══ EXERCISE MATERIAL
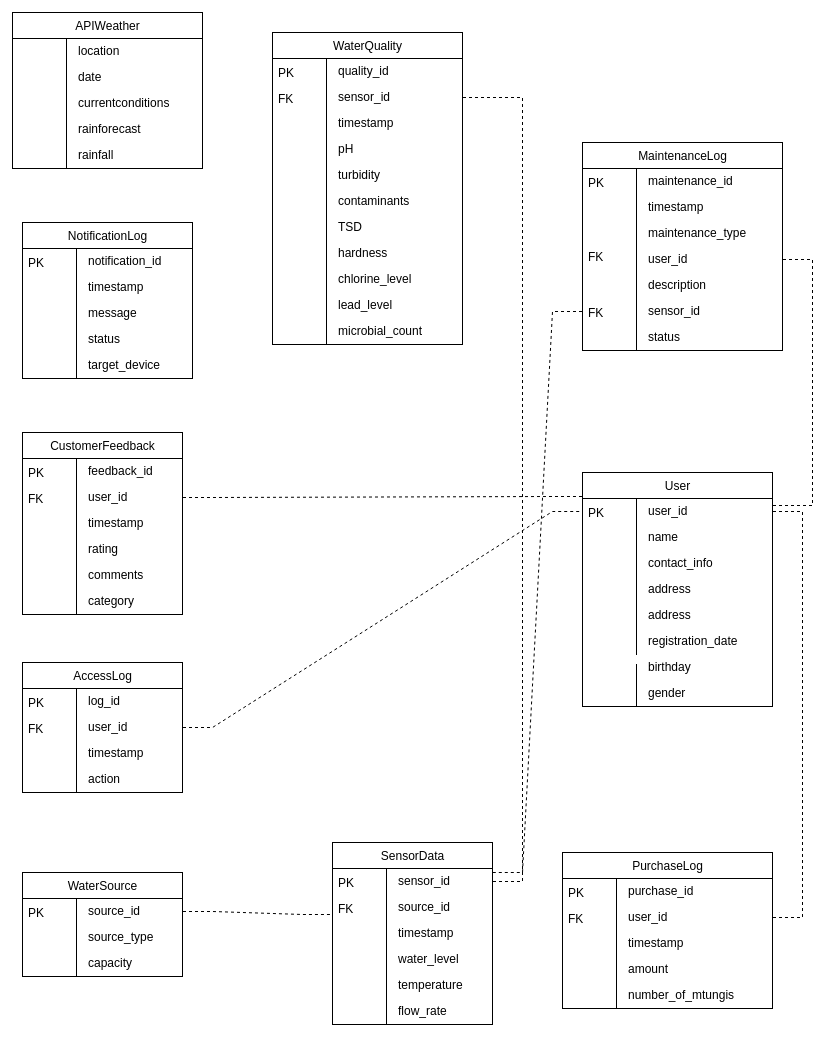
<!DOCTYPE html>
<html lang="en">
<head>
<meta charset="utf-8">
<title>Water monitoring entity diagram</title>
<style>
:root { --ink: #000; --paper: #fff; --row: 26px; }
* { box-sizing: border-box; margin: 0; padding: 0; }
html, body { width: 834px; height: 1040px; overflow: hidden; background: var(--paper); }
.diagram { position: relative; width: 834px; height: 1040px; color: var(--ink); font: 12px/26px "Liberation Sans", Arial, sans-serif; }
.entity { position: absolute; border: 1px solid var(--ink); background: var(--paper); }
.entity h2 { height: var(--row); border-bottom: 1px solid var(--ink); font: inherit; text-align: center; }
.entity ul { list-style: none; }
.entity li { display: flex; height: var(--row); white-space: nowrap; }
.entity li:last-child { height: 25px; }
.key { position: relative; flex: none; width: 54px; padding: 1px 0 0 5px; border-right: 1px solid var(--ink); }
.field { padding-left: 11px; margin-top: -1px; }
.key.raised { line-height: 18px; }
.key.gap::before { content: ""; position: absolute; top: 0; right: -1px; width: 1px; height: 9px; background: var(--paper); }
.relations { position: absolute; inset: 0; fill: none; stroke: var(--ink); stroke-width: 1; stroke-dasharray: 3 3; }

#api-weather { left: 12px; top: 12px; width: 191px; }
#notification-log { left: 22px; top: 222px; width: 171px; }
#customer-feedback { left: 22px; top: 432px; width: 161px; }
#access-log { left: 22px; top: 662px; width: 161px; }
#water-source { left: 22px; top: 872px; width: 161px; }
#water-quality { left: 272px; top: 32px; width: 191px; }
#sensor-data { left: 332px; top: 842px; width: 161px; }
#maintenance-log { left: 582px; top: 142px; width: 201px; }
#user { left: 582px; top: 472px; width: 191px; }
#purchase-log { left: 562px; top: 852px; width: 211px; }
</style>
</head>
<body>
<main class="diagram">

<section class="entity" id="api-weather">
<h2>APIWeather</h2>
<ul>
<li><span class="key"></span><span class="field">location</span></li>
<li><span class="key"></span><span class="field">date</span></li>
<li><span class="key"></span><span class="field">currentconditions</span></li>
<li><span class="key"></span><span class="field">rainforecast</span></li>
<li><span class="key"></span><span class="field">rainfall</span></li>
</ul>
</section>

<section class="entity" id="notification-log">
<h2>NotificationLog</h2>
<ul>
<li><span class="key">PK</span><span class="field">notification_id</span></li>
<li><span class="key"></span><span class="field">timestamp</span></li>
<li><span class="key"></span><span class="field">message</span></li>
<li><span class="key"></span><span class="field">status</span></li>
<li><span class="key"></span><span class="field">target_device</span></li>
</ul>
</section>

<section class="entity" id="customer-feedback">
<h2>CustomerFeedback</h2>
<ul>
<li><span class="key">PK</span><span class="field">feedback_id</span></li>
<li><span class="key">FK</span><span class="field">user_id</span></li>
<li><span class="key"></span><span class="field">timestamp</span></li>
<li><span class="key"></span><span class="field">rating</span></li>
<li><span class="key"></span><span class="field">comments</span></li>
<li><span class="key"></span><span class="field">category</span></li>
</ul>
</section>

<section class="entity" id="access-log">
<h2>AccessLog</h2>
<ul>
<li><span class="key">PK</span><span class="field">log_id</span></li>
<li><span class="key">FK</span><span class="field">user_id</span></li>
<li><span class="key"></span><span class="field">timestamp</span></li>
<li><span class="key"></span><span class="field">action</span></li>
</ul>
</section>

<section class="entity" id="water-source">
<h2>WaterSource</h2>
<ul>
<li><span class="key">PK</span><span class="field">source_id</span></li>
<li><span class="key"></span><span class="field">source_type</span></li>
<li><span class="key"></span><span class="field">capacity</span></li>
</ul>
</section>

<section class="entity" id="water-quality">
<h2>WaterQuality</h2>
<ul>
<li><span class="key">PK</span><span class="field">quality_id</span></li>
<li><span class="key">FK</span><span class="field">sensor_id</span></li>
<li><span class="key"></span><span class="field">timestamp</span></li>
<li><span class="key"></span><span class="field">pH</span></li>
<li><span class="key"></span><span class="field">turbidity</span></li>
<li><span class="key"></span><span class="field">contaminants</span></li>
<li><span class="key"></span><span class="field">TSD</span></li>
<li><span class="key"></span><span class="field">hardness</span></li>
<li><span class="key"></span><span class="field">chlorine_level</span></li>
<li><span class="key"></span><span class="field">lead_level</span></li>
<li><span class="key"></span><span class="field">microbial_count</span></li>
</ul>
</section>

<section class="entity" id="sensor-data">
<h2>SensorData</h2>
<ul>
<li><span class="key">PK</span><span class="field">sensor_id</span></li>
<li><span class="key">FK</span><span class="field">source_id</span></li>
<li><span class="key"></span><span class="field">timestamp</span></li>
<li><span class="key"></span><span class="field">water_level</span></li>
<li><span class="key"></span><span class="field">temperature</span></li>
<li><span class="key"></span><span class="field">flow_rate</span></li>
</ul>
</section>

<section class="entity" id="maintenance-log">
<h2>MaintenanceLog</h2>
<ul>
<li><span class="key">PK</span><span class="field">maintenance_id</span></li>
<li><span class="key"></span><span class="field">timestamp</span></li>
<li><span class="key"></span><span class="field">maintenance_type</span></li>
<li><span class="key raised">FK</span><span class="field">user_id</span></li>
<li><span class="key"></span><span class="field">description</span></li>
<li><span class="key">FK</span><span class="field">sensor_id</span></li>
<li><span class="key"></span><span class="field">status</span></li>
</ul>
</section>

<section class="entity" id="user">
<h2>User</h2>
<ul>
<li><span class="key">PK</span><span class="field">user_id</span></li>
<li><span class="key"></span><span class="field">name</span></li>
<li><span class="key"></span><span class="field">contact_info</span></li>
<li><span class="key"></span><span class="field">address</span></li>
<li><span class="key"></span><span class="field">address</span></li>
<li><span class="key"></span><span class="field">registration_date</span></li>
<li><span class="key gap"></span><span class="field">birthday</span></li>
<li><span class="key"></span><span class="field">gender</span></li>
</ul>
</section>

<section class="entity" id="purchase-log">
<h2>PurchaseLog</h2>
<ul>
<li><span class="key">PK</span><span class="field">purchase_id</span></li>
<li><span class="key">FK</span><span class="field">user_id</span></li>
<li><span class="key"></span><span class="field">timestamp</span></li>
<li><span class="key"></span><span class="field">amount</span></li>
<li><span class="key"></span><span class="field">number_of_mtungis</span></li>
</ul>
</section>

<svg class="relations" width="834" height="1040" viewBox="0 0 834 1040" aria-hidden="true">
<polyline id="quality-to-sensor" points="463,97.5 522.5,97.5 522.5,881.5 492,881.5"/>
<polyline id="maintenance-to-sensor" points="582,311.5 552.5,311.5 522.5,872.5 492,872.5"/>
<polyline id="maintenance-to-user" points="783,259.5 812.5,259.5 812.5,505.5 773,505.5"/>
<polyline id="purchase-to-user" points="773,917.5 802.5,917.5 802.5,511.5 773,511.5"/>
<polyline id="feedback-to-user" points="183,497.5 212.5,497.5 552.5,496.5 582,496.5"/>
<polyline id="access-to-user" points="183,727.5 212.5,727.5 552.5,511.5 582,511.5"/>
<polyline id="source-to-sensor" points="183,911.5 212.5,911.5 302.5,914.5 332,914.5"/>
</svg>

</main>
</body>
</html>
════
══ EXERCISE MATERIAL
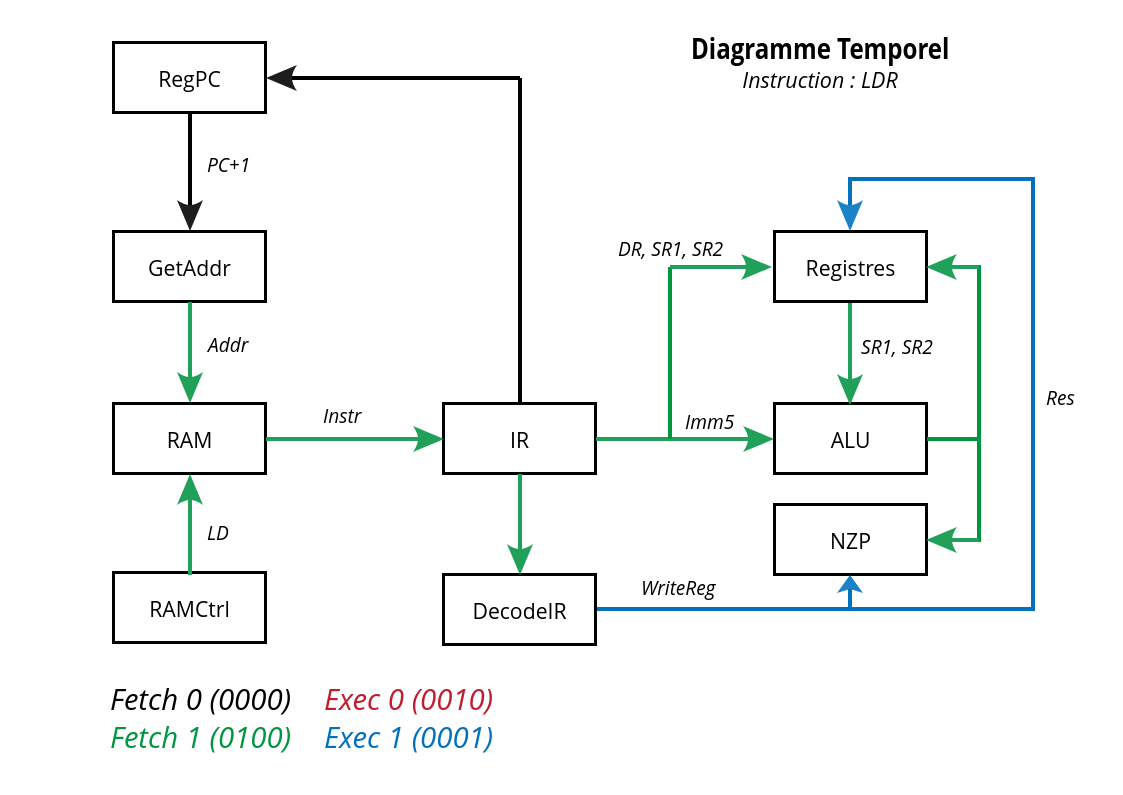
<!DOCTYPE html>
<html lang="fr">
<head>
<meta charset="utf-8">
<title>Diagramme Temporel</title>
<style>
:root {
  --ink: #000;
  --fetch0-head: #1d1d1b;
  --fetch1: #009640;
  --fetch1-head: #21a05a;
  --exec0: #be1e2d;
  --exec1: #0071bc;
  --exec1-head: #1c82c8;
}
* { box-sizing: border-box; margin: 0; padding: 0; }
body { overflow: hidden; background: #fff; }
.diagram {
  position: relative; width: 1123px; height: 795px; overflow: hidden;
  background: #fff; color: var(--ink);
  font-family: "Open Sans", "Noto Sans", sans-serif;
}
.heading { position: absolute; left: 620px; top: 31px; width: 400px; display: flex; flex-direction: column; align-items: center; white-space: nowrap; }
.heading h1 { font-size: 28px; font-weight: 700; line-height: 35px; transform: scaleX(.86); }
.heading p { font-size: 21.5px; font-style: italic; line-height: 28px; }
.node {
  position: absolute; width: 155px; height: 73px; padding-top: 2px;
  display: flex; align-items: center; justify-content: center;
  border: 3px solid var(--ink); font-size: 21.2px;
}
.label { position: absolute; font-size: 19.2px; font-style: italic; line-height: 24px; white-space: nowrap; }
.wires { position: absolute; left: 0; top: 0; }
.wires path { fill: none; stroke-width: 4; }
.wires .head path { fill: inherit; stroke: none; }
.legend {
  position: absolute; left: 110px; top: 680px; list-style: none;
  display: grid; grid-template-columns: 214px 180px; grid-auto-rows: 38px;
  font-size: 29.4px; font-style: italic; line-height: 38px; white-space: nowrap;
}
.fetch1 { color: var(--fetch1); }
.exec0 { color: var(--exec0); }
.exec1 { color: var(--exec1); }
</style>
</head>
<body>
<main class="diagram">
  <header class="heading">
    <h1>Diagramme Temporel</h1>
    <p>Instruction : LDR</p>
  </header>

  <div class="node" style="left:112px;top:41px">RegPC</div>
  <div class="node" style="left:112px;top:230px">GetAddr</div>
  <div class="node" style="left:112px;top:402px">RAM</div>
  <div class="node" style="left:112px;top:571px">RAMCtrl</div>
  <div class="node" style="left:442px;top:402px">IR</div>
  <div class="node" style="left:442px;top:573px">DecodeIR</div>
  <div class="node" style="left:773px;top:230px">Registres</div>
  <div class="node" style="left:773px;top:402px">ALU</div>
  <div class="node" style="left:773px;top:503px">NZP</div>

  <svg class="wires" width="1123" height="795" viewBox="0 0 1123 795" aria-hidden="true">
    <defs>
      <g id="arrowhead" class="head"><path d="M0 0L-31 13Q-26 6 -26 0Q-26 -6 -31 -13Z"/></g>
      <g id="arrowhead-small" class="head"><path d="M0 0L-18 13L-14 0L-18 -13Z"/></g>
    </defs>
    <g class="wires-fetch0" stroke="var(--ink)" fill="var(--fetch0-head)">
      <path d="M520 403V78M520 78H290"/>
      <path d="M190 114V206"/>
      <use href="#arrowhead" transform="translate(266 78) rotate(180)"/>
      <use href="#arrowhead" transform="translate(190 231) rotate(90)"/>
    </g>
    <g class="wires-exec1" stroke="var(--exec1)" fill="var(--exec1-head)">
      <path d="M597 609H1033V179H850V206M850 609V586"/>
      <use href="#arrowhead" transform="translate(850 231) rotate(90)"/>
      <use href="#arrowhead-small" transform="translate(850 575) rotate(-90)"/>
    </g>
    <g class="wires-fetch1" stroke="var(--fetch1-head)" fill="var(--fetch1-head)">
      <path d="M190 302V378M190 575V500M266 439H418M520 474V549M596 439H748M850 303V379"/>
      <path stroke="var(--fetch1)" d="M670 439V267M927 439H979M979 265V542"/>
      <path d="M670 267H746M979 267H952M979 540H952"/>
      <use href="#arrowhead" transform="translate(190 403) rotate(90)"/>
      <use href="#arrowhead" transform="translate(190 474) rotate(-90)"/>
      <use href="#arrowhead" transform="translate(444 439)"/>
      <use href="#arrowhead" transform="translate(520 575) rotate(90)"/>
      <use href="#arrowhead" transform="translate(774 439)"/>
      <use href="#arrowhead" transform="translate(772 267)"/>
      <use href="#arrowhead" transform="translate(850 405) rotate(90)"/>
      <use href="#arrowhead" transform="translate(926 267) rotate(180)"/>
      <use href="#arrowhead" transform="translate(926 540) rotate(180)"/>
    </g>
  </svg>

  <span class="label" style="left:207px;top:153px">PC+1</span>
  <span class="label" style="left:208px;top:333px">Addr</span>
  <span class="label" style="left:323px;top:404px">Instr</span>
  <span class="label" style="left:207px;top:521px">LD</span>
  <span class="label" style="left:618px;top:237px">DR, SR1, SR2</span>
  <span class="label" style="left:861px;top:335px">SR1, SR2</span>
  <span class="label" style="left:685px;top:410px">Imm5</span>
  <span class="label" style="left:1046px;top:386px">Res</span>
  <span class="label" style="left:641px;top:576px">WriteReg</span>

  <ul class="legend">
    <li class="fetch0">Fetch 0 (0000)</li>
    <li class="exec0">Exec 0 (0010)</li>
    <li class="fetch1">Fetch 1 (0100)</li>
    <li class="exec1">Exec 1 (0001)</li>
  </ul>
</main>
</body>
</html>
════
== EXERCISE ==
Each line above that holds the string "wires" should be copied and shown.

== REPLY TO THE EXERCISE ==
.wires { position: absolute; left: 0; top: 0; }
.wires path { fill: none; stroke-width: 4; }
.wires .head path { fill: inherit; stroke: none; }
  <svg class="wires" width="1123" height="795" viewBox="0 0 1123 795" aria-hidden="true">
    <g class="wires-fetch0" stroke="var(--ink)" fill="var(--fetch0-head)">
    <g class="wires-exec1" stroke="var(--exec1)" fill="var(--exec1-head)">
    <g class="wires-fetch1" stroke="var(--fetch1-head)" fill="var(--fetch1-head)">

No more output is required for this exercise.